Start of Data

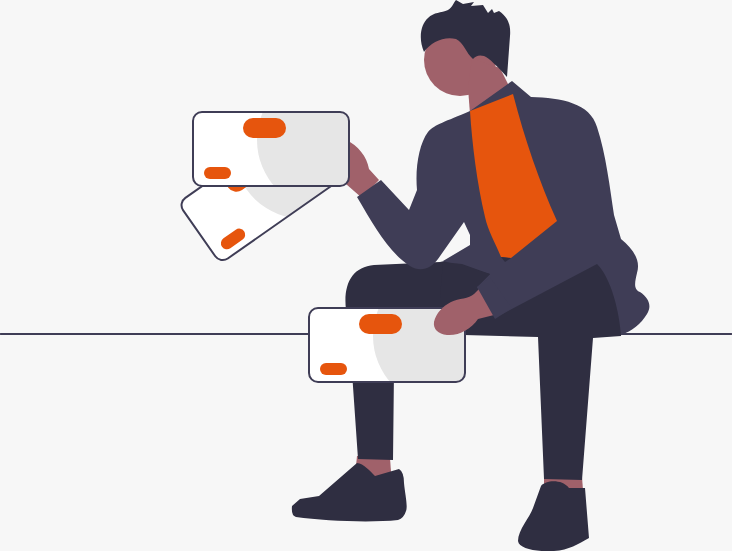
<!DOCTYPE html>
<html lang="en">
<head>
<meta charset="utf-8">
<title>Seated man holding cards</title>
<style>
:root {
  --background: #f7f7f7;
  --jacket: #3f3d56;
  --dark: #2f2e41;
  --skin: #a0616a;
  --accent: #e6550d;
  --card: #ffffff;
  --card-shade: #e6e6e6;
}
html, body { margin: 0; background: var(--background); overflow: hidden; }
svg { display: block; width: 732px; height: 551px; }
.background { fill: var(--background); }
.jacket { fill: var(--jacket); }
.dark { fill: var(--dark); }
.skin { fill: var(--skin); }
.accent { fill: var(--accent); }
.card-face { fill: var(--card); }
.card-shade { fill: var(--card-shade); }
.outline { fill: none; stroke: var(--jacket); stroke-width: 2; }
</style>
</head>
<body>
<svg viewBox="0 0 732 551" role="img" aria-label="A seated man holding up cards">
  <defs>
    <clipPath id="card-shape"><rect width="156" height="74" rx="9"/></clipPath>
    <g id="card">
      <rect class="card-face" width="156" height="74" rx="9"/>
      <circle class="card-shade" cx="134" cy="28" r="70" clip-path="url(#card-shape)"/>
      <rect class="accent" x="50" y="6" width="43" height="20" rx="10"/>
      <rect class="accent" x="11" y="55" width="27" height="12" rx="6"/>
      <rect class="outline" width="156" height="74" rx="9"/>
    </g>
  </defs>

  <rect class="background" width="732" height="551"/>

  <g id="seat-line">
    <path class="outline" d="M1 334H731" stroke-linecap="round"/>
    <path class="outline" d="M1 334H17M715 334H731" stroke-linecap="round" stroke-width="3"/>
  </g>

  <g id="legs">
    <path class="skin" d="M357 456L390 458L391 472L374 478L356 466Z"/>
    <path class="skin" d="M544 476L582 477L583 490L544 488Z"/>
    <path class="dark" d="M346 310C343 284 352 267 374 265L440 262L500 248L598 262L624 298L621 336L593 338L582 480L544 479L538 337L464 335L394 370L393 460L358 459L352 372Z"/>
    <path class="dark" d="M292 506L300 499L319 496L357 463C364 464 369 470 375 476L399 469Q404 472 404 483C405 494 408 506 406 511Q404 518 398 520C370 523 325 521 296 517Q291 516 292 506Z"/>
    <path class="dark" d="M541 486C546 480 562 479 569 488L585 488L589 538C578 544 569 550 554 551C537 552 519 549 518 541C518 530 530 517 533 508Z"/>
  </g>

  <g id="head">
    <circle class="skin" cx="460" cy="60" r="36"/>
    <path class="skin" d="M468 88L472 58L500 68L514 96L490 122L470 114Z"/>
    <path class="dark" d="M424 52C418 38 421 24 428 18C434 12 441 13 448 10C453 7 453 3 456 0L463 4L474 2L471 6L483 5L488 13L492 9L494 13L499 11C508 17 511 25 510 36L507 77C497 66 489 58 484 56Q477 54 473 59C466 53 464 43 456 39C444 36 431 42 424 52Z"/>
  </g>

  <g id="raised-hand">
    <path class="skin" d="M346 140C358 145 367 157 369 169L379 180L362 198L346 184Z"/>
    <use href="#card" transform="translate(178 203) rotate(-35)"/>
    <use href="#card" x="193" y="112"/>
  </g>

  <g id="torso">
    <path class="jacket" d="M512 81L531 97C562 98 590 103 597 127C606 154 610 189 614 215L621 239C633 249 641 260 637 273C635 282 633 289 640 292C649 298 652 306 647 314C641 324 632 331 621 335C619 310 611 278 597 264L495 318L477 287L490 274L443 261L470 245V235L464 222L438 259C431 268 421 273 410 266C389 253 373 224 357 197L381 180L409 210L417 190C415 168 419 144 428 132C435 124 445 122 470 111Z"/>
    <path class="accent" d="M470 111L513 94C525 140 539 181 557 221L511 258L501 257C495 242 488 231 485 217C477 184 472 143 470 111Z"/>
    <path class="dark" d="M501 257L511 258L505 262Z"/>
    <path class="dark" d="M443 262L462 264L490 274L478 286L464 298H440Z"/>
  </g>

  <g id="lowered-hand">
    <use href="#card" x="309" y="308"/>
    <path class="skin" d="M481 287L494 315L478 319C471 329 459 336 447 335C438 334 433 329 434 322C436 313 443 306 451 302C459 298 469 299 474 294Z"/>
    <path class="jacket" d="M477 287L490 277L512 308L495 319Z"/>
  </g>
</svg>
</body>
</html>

End of Data

Scan the material above for the word "jacket", and copy every line in which it is found.

  --jacket: #3f3d56;
.jacket { fill: var(--jacket); }
.outline { fill: none; stroke: var(--jacket); stroke-width: 2; }
    <path class="jacket" d="M512 81L531 97C562 98 590 103 597 127C606 154 610 189 614 215L621 239C633 249 641 260 637 273C635 282 633 289 640 292C649 298 652 306 647 314C641 324 632 331 621 335C619 310 611 278 597 264L495 318L477 287L490 274L443 261L470 245V235L464 222L438 259C431 268 421 273 410 266C389 253 373 224 357 197L381 180L409 210L417 190C415 168 419 144 428 132C435 124 445 122 470 111Z"/>
    <path class="jacket" d="M477 287L490 277L512 308L495 319Z"/>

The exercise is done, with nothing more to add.